The One Mistake You’re Making With Your Bra
A lingerie expert weighs in.
The best part of a long day at work might be going home and finally doing the one thing you've been wanting to do all day—take off that pinching, poking, uncomfortable bra.
But lingerie expert Tomima Edmark, president of online underwear retailer HerRoom.com, says that if you're uncomfortable at the end of the day, it's likely not your bra that's to blame, it's the fit. "A bra that fits right doesn't feel like you're wearing a bra," she notes.
The crazy part? We're almost all guilty of the same mistake, says Edmark: Wearing a too-small cup with a too-big band. "Since most women don't like the sound of large cup sizes (DDD, G), they prefer to stay in the smaller cups because the size sounds ‘normal' to them."
Here's the problem. Wearing the wrong size has uncomfortable side effects (hello underwires poking your underarms!)—and it allows for quicker wear and tear on the bra itself.
Edmar's best advice is not to get caught up in what a "normal" number and letter combination is—everyone's "normal" is different. Don't shy away from buying a size AA—or a size G—just because you think it might sound too extreme. "No one is checking the size tag on your bra," says Edmar. "They only notice if you look good or not." And an ill-fitting undergarment can make the rest of your clothes look like they fit poorly, too.
So, it's time for a quick check (and, hopefully, more comfortable days and evenings ahead). Follow this quick guide to ID your perfect size today.
1. Adjust your breasts. This is a step many women skip, and one that can actually contribute to a more comfortable fit when done properly. With a bra on, bend forward and, reaching across your front under your opposite arm, scoop all the breast tissue forward. Most people don't realize that breast tissue can extend under your armpit, and it's far more comfortable if all of it is supported by your bra, rather than being squeezed out of it. (A quick way to check if everything is in? Edmark says your nipples should be just about centered in the cups.)
2. Assess cup size first. Without switching from your normal band size, go up or down in cup size until you find a cup that fits. A properly fitting cup won't have breast tissue squeezing out of the sides and will fit according to the style (i.e. if it's a full coverage bra, it will fully cover the majority of the breasts).

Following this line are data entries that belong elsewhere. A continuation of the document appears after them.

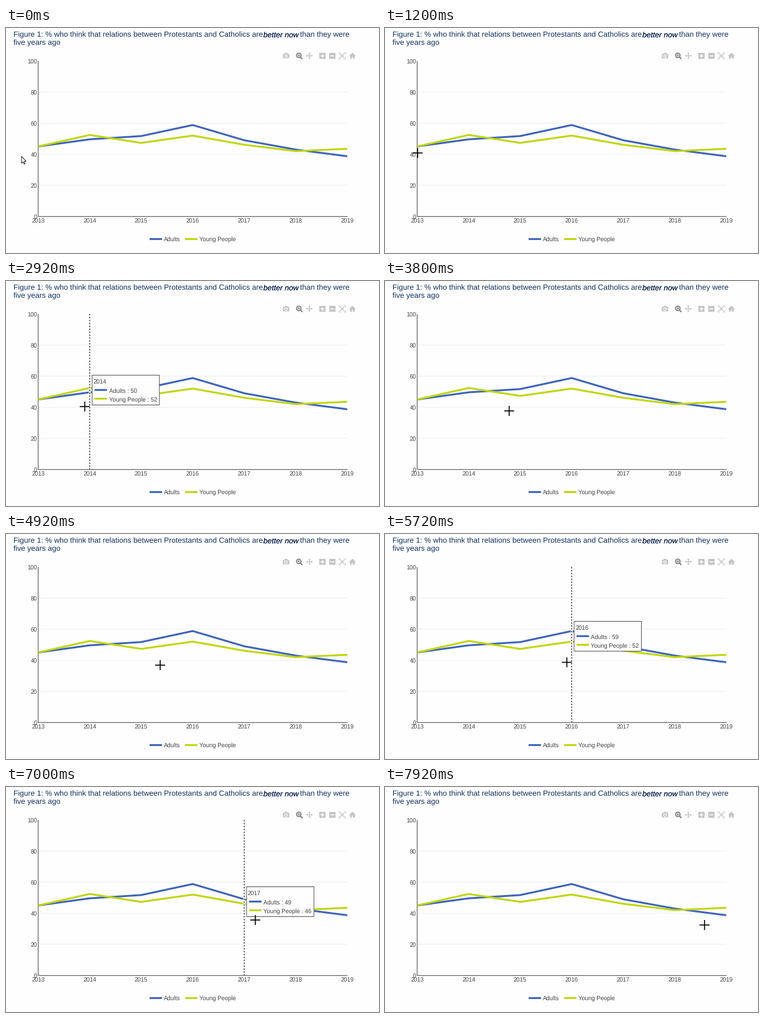
These frames come from a looping animation (600x362 px, 8000 ms). A matplotlib script:

```python
import numpy as np
import matplotlib.pyplot as plt
from matplotlib.animation import FuncAnimation
from matplotlib.patches import Circle, FancyBboxPatch, Polygon, Rectangle

W, H = 600, 362
STEP_MS, LOOP_MS = 40, 8000
BLUE, LIME = "#3f64b8", "#bfd60b"
INK, NAVY, GREY, PAPER = "#444444", "#12305f", "#c3c4c6", "#fefefe"

plt.rcParams.update({
    "font.family": "Liberation Sans",
    "text.hinting": "none",
    "path.snap": False,
    "toolbar": "None",
})

# 72 dpi makes one point equal to one pixel
fig = plt.figure(figsize=(W / 72, H / 72), dpi=72, facecolor=PAPER)
ax = fig.add_axes([0, 0, 1, 1])
ax.set_xlim(0, W)
ax.set_ylim(H, 0)
ax.axis("off")

LEFT, RIGHT, TOP, BASE = 51.8, 548.9, 53.1, 303.1
years = np.arange(2013, 2020)
year_x = np.linspace(LEFT, RIGHT, len(years))
adults = np.array([45, 49.6, 51.7, 58.8, 49, 43, 38.7])
young = np.array([45, 52.4, 47.3, 52, 46.1, 42, 43.5])


def to_y(value):
    return BASE - np.asarray(value) * (BASE - TOP) / 100


def line(xs, ys, color, width, z=2, **kw):
    kw.setdefault("solid_capstyle", "butt")
    return ax.plot(xs, ys, color=color, lw=width, zorder=z, **kw)[0]


def label(x, y, s, size=9.5, color=INK, z=5, **kw):
    return ax.text(x, y, s, fontsize=size, color=color, zorder=z,
                   va="baseline", **kw)


def shape(points, color=GREY, z=6, **kw):
    kw.setdefault("lw", 0)
    return ax.add_patch(Polygon(points, closed=True, fc=color, zorder=z, **kw))


def box(x, y, w, h, color=GREY, z=6):
    return ax.add_patch(Rectangle((x, y), w, h, fc=color, lw=0, zorder=z))


def disc(x, y, r, color, z=7):
    return ax.add_patch(Circle((x, y), r, fc=color, lw=0, zorder=z))


def draw_title():
    label(12, 15, "Figure 1: % who think that relations between "
          "Protestants and Catholics are", 12.1, NAVY)
    for dx in (0, 0.35):
        label(413.5 + dx, 15, "better now", 12.1, "#0c2450", style="italic")
    label(473, 15, "than they were", 12.1, NAVY)
    label(12, 28, "five years ago", 12.1, NAVY)


def draw_chart():
    for v in range(0, 101, 20):
        y = to_y(v)
        if 0 < v < 100:
            line([LEFT, RIGHT], [y, y], "#eeeeee", 1, 1)
        label(50, y + 4.7, str(v), ha="right")
    for x, year in zip(year_x, years):
        label(x, 314.2, str(year), ha="center")
    line([LEFT, RIGHT + 0.5], [BASE + 0.2] * 2, INK, 1, 2)
    line([LEFT, LEFT], [TOP, BASE], INK, 1, 2)
    for data, color in ((adults, BLUE), (young, LIME)):
        line(year_x, to_y(data), color, 3, 3, solid_joinstyle="round")
    for x, name, color in ((231, "Adults", BLUE), (288, "Young People", LIME)):
        line([x, x + 20], [339.6, 339.6], color, 3)
        label(x + 23.2, 343.3, name)


def draw_tools():
    # camera
    ax.add_patch(FancyBboxPatch((446, 42.2), 9, 6, fc=GREY, lw=0, zorder=6,
                                boxstyle="round,pad=0.6,rounding_size=1"))
    box(448.2, 40, 4.6, 2)
    disc(450.5, 45.2, 2.7, PAPER)
    disc(450.5, 45.2, 1.5, GREY, 8)
    # zoom
    dark = "#7b7c7f"
    ax.add_patch(Circle((471, 44), 3.6, fc="none", ec=dark, lw=1.7, zorder=6))
    line([473.5, 476.8], [46.6, 49.8], dark, 2, 6)
    line([469, 473], [44, 44], dark, 1.1, 6)
    line([471, 471], [42, 46], dark, 1.1, 6)
    # pan
    cx, cy = 488, 44.7
    line([cx - 4, cx + 4], [cy, cy], GREY, 1.3, 6)
    line([cx, cx], [cy - 4, cy + 4], GREY, 1.3, 6)
    for dx, dy in ((1, 0), (-1, 0), (0, 1), (0, -1)):
        bx, by = cx + 3 * dx, cy + 3 * dy
        shape([(cx + 5.5 * dx, cy + 5.5 * dy),
               (bx + 2 * dy, by + 2 * dx), (bx - 2 * dy, by - 2 * dx)])
    # zoom in and out
    for x in (509, 525):
        box(x - 5, 40, 10, 9.6)
        box(x - 3, 44, 6, 1.6, PAPER, 7)
    box(508.2, 41.8, 1.6, 6, PAPER, 7)
    # autoscale
    cx, cy = 541, 44.8
    for sx in (-1, 1):
        for sy in (-1, 1):
            line([cx + sx * 2.6, cx + sx * 5.2, cx + sx * 5.2],
                 [cy + sy * 5, cy + sy * 5, cy + sy * 2.6], GREY, 1, 6)
            line([cx, cx + sx * 3.4], [cy, cy + sy * 3.4], GREY, 1.4, 6)
    # home
    shape([(551.7, 45), (557.3, 39.8), (562.8, 45)])
    box(553.4, 44.6, 3, 4.8)
    box(558, 44.6, 3, 4.8)
    box(553.4, 44.4, 7.6, 2)


class Tooltip:
    WIDTH, HEIGHT, GAP = 108.3, 48, 3.8

    def __init__(self):
        self.halo = line([0, 0], [TOP, BASE], PAPER, 3.2, 10)
        self.spike = line([0, 0], [TOP, BASE], "#222222", 1.3, 11,
                          dashes=(1.8, 1.8), dash_capstyle="butt")
        self.frame = ax.add_patch(Rectangle(
            (0, 0), self.WIDTH, self.HEIGHT, fc=PAPER, ec="#555555", lw=1,
            zorder=12))
        self.year = label(0, 0, "", z=13)
        self.keys = [line([0, 0], [0, 0], c, 3, 13) for c in (BLUE, LIME)]
        self.rows = [label(0, 0, "", z=13) for _ in self.keys]
        self.parts = [self.halo, self.spike, self.frame, self.year,
                      *self.keys, *self.rows]

    def show(self, i):
        for part in self.parts:
            part.set_visible(i is not None)
        if i is None:
            return
        x = year_x[i]
        left = x + self.GAP
        if left + self.WIDTH > 565:
            left = x - self.GAP - self.WIDTH
        top = to_y((adults[i] + young[i]) / 2) - self.HEIGHT / 2
        top = np.floor(top) + 0.5
        self.halo.set_xdata([x, x])
        self.spike.set_xdata([x, x])
        self.frame.set_xy((left, top))
        self.year.set_position((left + 2, top + 14.4))
        self.year.set_text(str(years[i]))
        pairs = (("Adults", adults[i]), ("Young People", young[i]))
        for n, (name, value) in enumerate(pairs):
            y = top + 23.8 + 14 * n
            self.keys[n].set_data([left + 4, left + 24], [y, y])
            self.rows[n].set_position((left + 27.3, y + 4.4))
            self.rows[n].set_text(f"{name} : {value:.0f}")


# pointer path: seconds, x, y
path = np.array([
    (0.3, 25, 206.5), (0.9, 42, 204), (1.5, 62, 198), (2.2, 72, 195),
    (3.0, 135, 203), (3.8, 199.7, 209), (4.9, 248, 211), (5.7, 292.5, 206.5),
    (7.0, 401, 214), (7.9, 514, 222),
])
key_t, key_p = path[:, 0], path[:, 1:]
key_v = np.gradient(key_p, key_t, axis=0)
key_v[0] = 0


def pointer(t):
    """Smooth cubic path through the key points."""
    t = np.clip(t, key_t[0], key_t[-1])
    i = min(np.searchsorted(key_t, t, side="right") - 1, len(key_t) - 2)
    span = key_t[i + 1] - key_t[i]
    u = (t - key_t[i]) / span
    return ((1 + 2 * u) * (1 - u) ** 2 * key_p[i]
            + u * (1 - u) ** 2 * span * key_v[i]
            + u * u * (3 - 2 * u) * key_p[i + 1]
            + u * u * (u - 1) * span * key_v[i + 1])


def hovered(x):
    if x < LEFT:
        return None
    gap = np.abs(year_x - x)
    i = int(gap.argmin())
    return i if gap[i] <= 20 else None


draw_title()
draw_chart()
draw_tools()
tip = Tooltip()
ARROW = np.array([(0, 0), (0, 11), (2.5, 8.8), (4.2, 12.6), (5.9, 11.8),
                  (4.2, 8.2), (7.4, 8)])
arrow = shape(ARROW, "white", 20, ec="#222222", lw=1)
cross = [line([0, 0], [0, 0], "black", 1.6, 20) for _ in range(2)]


def update(frame):
    # the pointer advances ten times a second
    ms = frame * STEP_MS
    tick = 2 * (ms // 200) + (ms % 200 >= 120)
    if ms < 400:
        tick = 0
    x, y = pointer(tick / 10)
    inside = x >= LEFT
    arrow.set_visible(not inside)
    arrow.set_xy(ARROW + (x, y))
    cross[0].set_data([x - 8, x + 8], [y, y])
    cross[1].set_data([x, x], [y - 8, y + 8])
    for bar in cross:
        bar.set_visible(inside)
    # the hover box trails the pointer by one tick
    tip.show(hovered(pointer((tick - 1) / 10)[0]))
    return [arrow, *cross, *tip.parts]


anim = FuncAnimation(fig, update, frames=LOOP_MS // STEP_MS, interval=STEP_MS,
                     init_func=lambda: update(0), repeat=True, blit=False)
plt.show()
```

3. Then assess the band. If it's too loose (visibly so at the back or if the straps are falling down) or too tight (squeezing or pulling upward at the back), you'll need to change sizes. Before you do, though, keep this in mind: "When you go up a band size, you need to go down a cup size to maintain your cup volume," says Edmark. "If you go down a band size, you need to go up a cup size." Even though the letter "C" refers to the cup size, the actual cups on a 32C are a different size than the cups on a 36C—it's all relative, which many women don't realize.
This is where that term ‘sister sizing' comes into play. Think of it this way: If the cups on a 36C cup feel good but the band feels too tight, a 38B will keep your cup volume while giving you a bigger band. If the band feels too loose, a 34D will keep your cup volume while giving you a smaller band. (Confused? HerRoom.com also has an easy guide for finding your sister size.)
Take that, old uncomfortable bras!